__PROBLEM REQUIREMENTS__.
Pick each line containing "part" out of the records.

Collected data
- - - - -

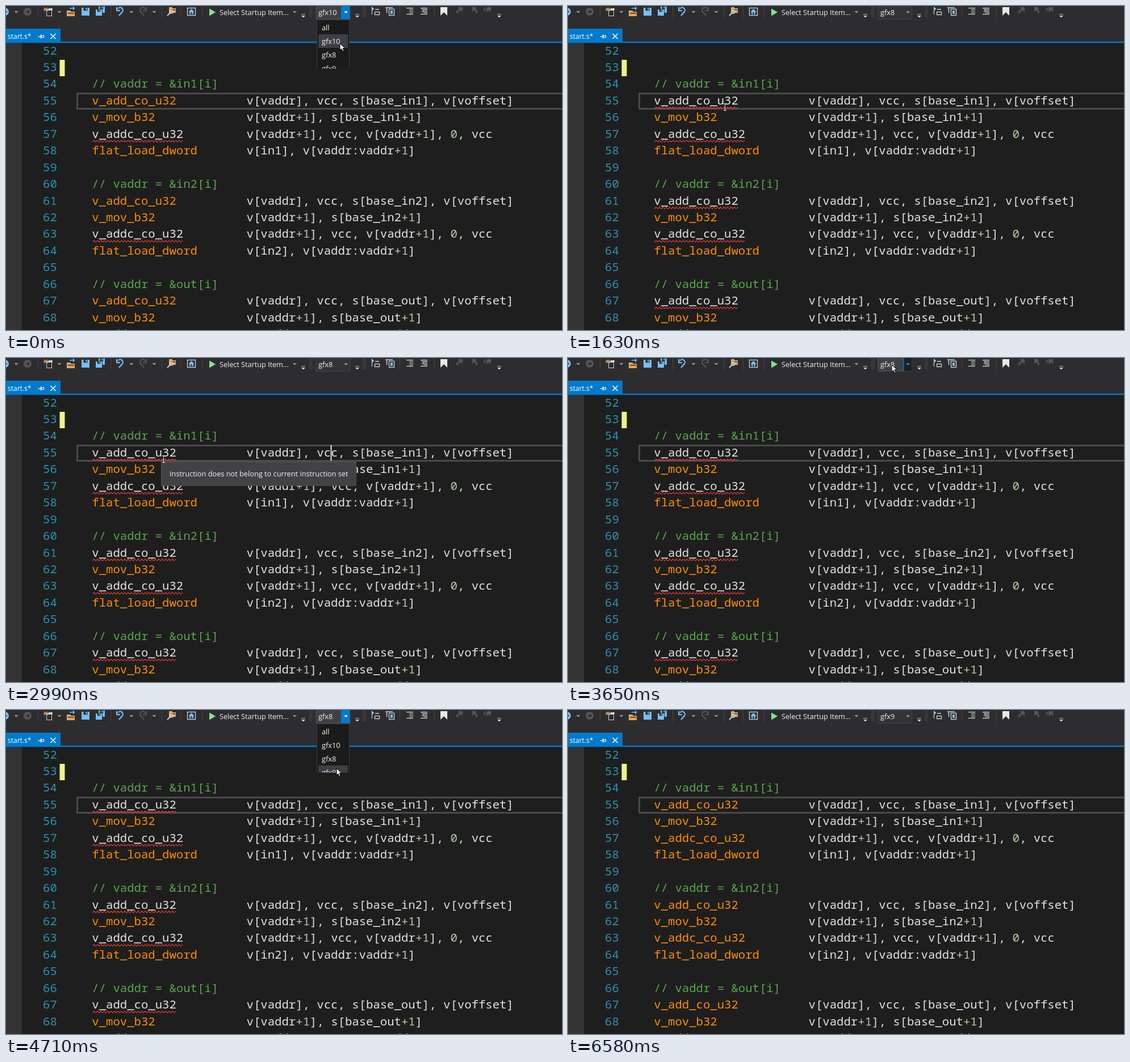
These frames come from a looping animation (979 by 572 pixels, 7 s). An HTML page with a canvas:

```html
<!DOCTYPE html>
<html lang="en">
<head>
<meta charset="utf-8">
<title>Assembly editor</title>
<style>
html, body { margin: 0; width: 100%; height: 100%; overflow: hidden; background: #1e1e1e; }
canvas { display: block; width: 979px; height: 572px; }
</style>
</head>
<body>
<canvas id="stage"></canvas>
<script>
const W = 979, H = 572, LOOP = 7000, STEP = 134.2;
const canvas = document.getElementById('stage');
const dpr = window.devicePixelRatio || 1;
canvas.width = W * dpr;
canvas.height = H * dpr;
const ctx = canvas.getContext('2d');

const SIZE = 20.63, CHAR = SIZE * 0.6, ROW = 29.44, CODE_X = 151.3;
const MONO = `500 ${SIZE}px "Noto Sans Mono", "DejaVu Sans Mono", monospace`;
const ui = size => size + 'px "Open Sans", "Noto Sans", sans-serif';
const C = {
  bar: '#2d2d30', edit: '#1e1e1e', blue: '#007acc', text: '#e2e2e2', ui: '#f1f1f1',
  op: '#ff8c00', note: '#57a64a', num: '#b5cea8', line: '#2b91af', err: '#e23a30',
  dim: '#55555a', grey: '#999999', sky: '#75bfff', gold: '#dfa866', icon: '#d4d4d4',
  edge: '#46464a', lit: '#3f3f46'
};

const block = name => [
  ['// vaddr = &' + name + '[i]'],
  ['v_add_co_u32', `v[vaddr], vcc, s[base_${name}], v[voffset]`],
  ['v_mov_b32', `v[vaddr+1], s[base_${name}+1]`],
  ['v_addc_co_u32', 'v[vaddr+1], vcc, v[vaddr+1], 0, vcc'],
  ['flat_load_dword', `v[${name}], v[vaddr:vaddr+1]`],
  []
];
const listing = [[], [], ...block('in1'), ...block('in2'), ...block('out').slice(0, 4)];
const unknown = { gfx10: /^v_addc_/, gfx8: /^v_addc?_/, gfx9: /^$/ };
const items = ['all', 'gfx10', 'gfx8', 'gfx9'];

// Pointer stops: step, x, y
const stops = [
  [0, 588, 66], [1, 588, 86], [3, 580, 97], [6, 581, 91], [8, 492, 179], [10, 320, 215],
  [12, 276, 179], [22, 277, 179], [25, 529, 53], [27, 570, 12], [29, 571, 12], [31, 578, 71],
  [33, 583, 100], [37, 581, 104], [39, 538, 210], [42, 579, 275], [45, 579, 275], [47, 857, 531]
];

function pointerAt(n) {
  const i = stops.findLastIndex(s => s[0] <= n);
  const [n0, x0, y0] = stops[i], [n1, x1, y1] = stops[i + 1] || [n + 1, x0, y0];
  const k = 1 - ((n1 - n) / (n1 - n0)) ** 2;
  return [Math.round(x0 + (x1 - x0) * k), Math.round(y0 + (y1 - y0) * k)];
}

function box(x, y, w, h, fill) {
  ctx.fillStyle = fill;
  ctx.fillRect(x, y, w, h);
}
function frame(x, y, w, h, color, width = 1) {
  ctx.strokeStyle = color;
  ctx.lineWidth = width;
  ctx.strokeRect(x, y, w, h);
}
function text(s, x, y, color, font) {
  ctx.font = font;
  ctx.fillStyle = color;
  ctx.fillText(s, x, y);
}
function line(x0, y0, x1, y1, color, width = 1.5) {
  ctx.beginPath();
  ctx.moveTo(x0, y0);
  ctx.lineTo(x1, y1);
  ctx.strokeStyle = color;
  ctx.lineWidth = width;
  ctx.stroke();
}
function cross(x, y, r, color) {
  line(x - r, y - r, x + r, y + r, color);
  line(x - r, y + r, x + r, y - r, color);
}
function arc(x, y, r, from, to, color, width = 1.5) {
  ctx.beginPath();
  ctx.arc(x, y, r, from, to);
  ctx.strokeStyle = color;
  ctx.lineWidth = width;
  ctx.stroke();
}
// Triangle with its tip r ahead in quarter turns: 0 right, 1 down, 2 left, 3 up
function tri(x, y, r, turn, color) {
  ctx.save();
  ctx.translate(x, y);
  ctx.rotate(turn * Math.PI / 2);
  ctx.beginPath();
  ctx.moveTo(r, 0);
  ctx.lineTo(0, r);
  ctx.lineTo(0, -r);
  ctx.fillStyle = color;
  ctx.fill();
  ctx.restore();
}
const drop = (x, y = 9, color = C.grey) => tri(x, y, 3.5, 1, color);

function overflow(x) {
  box(x - 4, 14, 7, 1.3, C.grey);
  drop(x - 0.5, 17, C.icon);
}
function grip(x) {
  for (let i = 0; i < 10; i++) {
    const y = 1 + i * 2, shift = i % 2 * 2;
    box(x + shift, y, 1.3, 1.3, '#606065');
    if (!shift) box(x + 4, y, 1.3, 1.3, '#606065');
  }
}
function round(x, color) {
  arc(x, 10, 3.5, 0, 7, color, 7);
  line(x - 4, 10, x + 2, 10, C.bar);
  tri(x, 10, 4, 0, C.bar);
}
function floppy(x, y, s) {
  box(x - 1, y - 1, s + 2, s + 2, C.bar);
  box(x, y, s, s, C.sky);
  box(x + s * 0.25, y, s * 0.5, s * 0.38, C.bar);
  box(x + s * 0.52, y, s * 0.14, s * 0.28, C.sky);
}
function folder(x, y, w) {
  box(x, y, w / 2, 3, C.gold);
  box(x, y + 2, w, 8, C.gold);
  box(x + 2, y + 4, w - 3, 1.5, C.bar);
}
function undo(x, dir, color) {
  ctx.save();
  ctx.translate(x, 0);
  ctx.scale(dir, 1);
  arc(0, 7.5, 4.8, -2.5, 0.8, color, 2.2);
  line(3.6, 10.5, -2, 17, color, 2.2);
  box(-7, 2, 2.2, 7, color);
  box(-7, 7, 7, 2.2, color);
  ctx.restore();
}
function bookmark(x, w, color) {
  box(x, 2, w, w * 1.25, color);
  tri(x + w / 2, 2 + w * 1.25, w / 2, 3, C.bar);
}
function indent(x, color) {
  for (let i = 0; i < 5; i++) {
    const inner = i % 4 ? 5 : 0;
    box(x + inner, 3 + i * 2.7, 12 - inner, 1.3, inner ? color : C.icon);
  }
}

function toolbar() {
  box(0, 0, W, 64, C.bar);
  [56, 184, 274, 308, 345, 693, 754].forEach(x => box(x, 0, 1, 21, C.edge));
  [18, 94, 221, 261, 508].forEach(x => drop(x));
  [524, 619, 869].forEach(overflow);
  [534, 628.5].forEach(grip);

  round(-2, C.sky);
  round(38, C.dim);
  frame(71.5, 7.5, 9, 10, C.icon);
  box(75, 4, 7, 3, C.icon);
  cross(70.5, 6, 3, C.gold);
  line(66, 6, 75, 6, C.gold);
  folder(107, 8, 14);
  line(112, 4, 119, 4, C.sky);
  tri(118, 4, 3.5, 0, C.sky);
  floppy(133, 3, 14);
  floppy(163, 1, 11);
  floppy(158, 6, 11);
  undo(201, 1, C.sky);
  undo(241, -1, C.dim);

  folder(287, 2, 12);
  arc(291, 10, 3, 0, 7, C.icon);
  line(289, 12, 284, 17, C.icon, 2);
  frame(319.5, 3.5, 14, 13, C.icon, 1.3);
  tri(326.5, 10, 5, 3, C.sky);
  box(323, 10, 7, 4.5, C.sky);
  box(325.5, 11, 2, 3.5, C.bar);

  ctx.save();
  ctx.translate(358, 11);
  ctx.scale(1.7, 1);
  tri(0, 0, 6.5, 0, '#8ae28a');
  ctx.restore();
  text('Select Startup Item...', 376, 16, C.ui, ui(12.65));

  tri(644, 5, 4, 0, C.icon);
  line(644.5, 2, 644.5, 15, C.sky);
  frame(649.5, 10.5, 8, 5, C.icon, 1.3);
  line(650, 6, 657, 6, C.icon);
  line(668, 3, 681, 3, C.icon);
  line(670.5, 3, 670.5, 12, C.icon);
  frame(674.5, 5.5, 9, 11, C.icon, 1.3);
  line(679, 8, 679, 14, C.sky, 4);
  indent(705, '#8dc58c');
  indent(730, C.icon);
  arc(732, 8, 2.5, -1.6, 1.6, C.sky);
  bookmark(765, 12, '#e8e8e8');
  [797, 821, 847].forEach(x => bookmark(x, 7, C.dim));
  tri(796, 10, 4, 2, C.dim);
  tri(827, 10, 4, 0, C.dim);
  cross(844, 6, 3, C.dim);

  box(0, 40, 96, 24, C.blue);
  box(0, 62.7, W, 2.5, C.blue);
  text('start.s*', 3, 58, '#ffffff', ui(12));
  line(57, 54, 61, 54, C.ui);
  line(61.5, 50.5, 61.5, 57.5, C.ui);
  frame(62, 52, 4.5, 3.5, C.ui, 1.2);
  cross(83, 53.5, 4.5, '#ffffff');
}

function combo(value, open, hover) {
  const lit = open || hover;
  box(546, 0, 60, 23.5, lit ? C.lit : '#333337');
  frame(546, -1, 59.5, 24, lit ? '#55555c' : C.edge);
  if (lit) {
    box(590, 0, 15.5, 23, C.blue);
    if (hover) box(591.5, 0, 14, 23, '#1f1f20');
  }
  drop(598.5, 9.5, open ? '#ffffff' : hover ? '#1c97ea' : C.grey);
  text(value, 550, 16, C.ui, ui(12.8));
}

function menu(pick) {
  ctx.save();
  ctx.beginPath();
  ctx.rect(546, 24, 60, 86.5);
  ctx.clip();
  box(547, 24, 58, 90, '#1b1b1c');
  frame(547.5, 24.5, 57, 100, '#3a3a3e');
  box(550, 26 + pick * 24, 52, 24, C.lit);
  items.forEach((name, i) => text(name, 556, 42.5 + i * 24, C.ui, ui(12.8)));
  ctx.restore();
}

function squiggle(x, y, width) {
  ctx.beginPath();
  for (let i = 0; i * 3 <= width; i++) ctx.lineTo(x + i * 3, y + (i % 2 ? 0 : 3));
  ctx.strokeStyle = C.err;
  ctx.lineWidth = 1.2;
  ctx.stroke();
}

function operands(s, y) {
  let col = 22;
  for (const part of s.split(/(\+1|\b0\b)/)) {
    text(part, CODE_X + col * CHAR, y, /^(\+1|0)$/.test(part) ? C.num : C.text, MONO);
    col += part.length;
  }
}

function editor(arch) {
  box(0, 65, W, H - 65, C.edit);
  box(0, 65.2, 28, H, '#333333');
  box(94.5, 95, 9, 29, '#eff284');
  frame(125.5, 154.5, W, 27, '#4a4a4a', 3);
  listing.forEach(([head, args], i) => {
    const y = 85.6 + i * ROW;
    text(String(52 + i), 65, y, C.line, MONO);
    if (!head) return;
    const bad = unknown[arch].test(head);
    text(head, CODE_X, y, !args ? C.note : bad ? C.text : C.op, MONO);
    if (bad) squiggle(152, y + 4.4, head.length * CHAR);
    if (args) operands(args, y);
  });
}

function tooltip() {
  box(273, 183, 343.5, 42.5, '#424245');
  frame(273.5, 183.5, 342.5, 41.5, '#535357');
  text('Instruction does not belong to current instruction set', 288, 208.5, C.ui, ui(12.75));
}

function arrow(x, y) {
  const outline = new Path2D('M0 0V12.2L2.8 9.6 4.8 14.2 7 13.2 5 8.8 9 8.6Z');
  ctx.save();
  ctx.translate(x, y);
  ctx.fillStyle = '#ffffff';
  ctx.strokeStyle = '#000000';
  ctx.lineWidth = 1;
  ctx.fill(outline);
  ctx.stroke(outline);
  ctx.restore();
}
function beam(x, y) {
  box(x, y - 6, 1, 12, C.text);
  box(x - 2, y - 7, 5, 1, C.text);
  box(x - 2, y + 5, 5, 1, C.text);
}

function draw(t) {
  const n = Math.floor(t / STEP);
  const between = (a, b) => n >= a && n < b;
  const arch = n < 5 ? 'gfx10' : n < 36 ? 'gfx8' : 'gfx9';
  const open = n < 5 || between(29, 36);
  const focus = between(5, 25) ? 5 : n >= 36 ? 36 : n + 4;
  const caretOn = Math.floor((n - focus) / 4) % 2 === 0;
  const [x, y] = pointerAt(n);

  ctx.setTransform(dpr, 0, 0, dpr, 0, 0);
  editor(arch);
  if (caretOn) box(571.5, 153.5, 2, 28, C.text);
  toolbar();
  combo(arch, open, between(27, 29));
  if (open) menu(Math.max(0, Math.floor((y - 26) / 24)));
  if (between(13, 23)) tooltip();
  if (n < 48) (open || y < 66 ? arrow : beam)(x, y);
}

const start = performance.now();
function tick() {
  draw((performance.now() - start) % LOOP);
  requestAnimationFrame(tick);
}
tick();
</script>
</body>
</html>
```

- - - - -

__SOLUTION FOR THIS TASK__.
  for (const part of s.split(/(\+1|\b0\b)/)) {
    text(part, CODE_X + col * CHAR, y, /^(\+1|0)$/.test(part) ? C.num : C.text, MONO);
    col += part.length;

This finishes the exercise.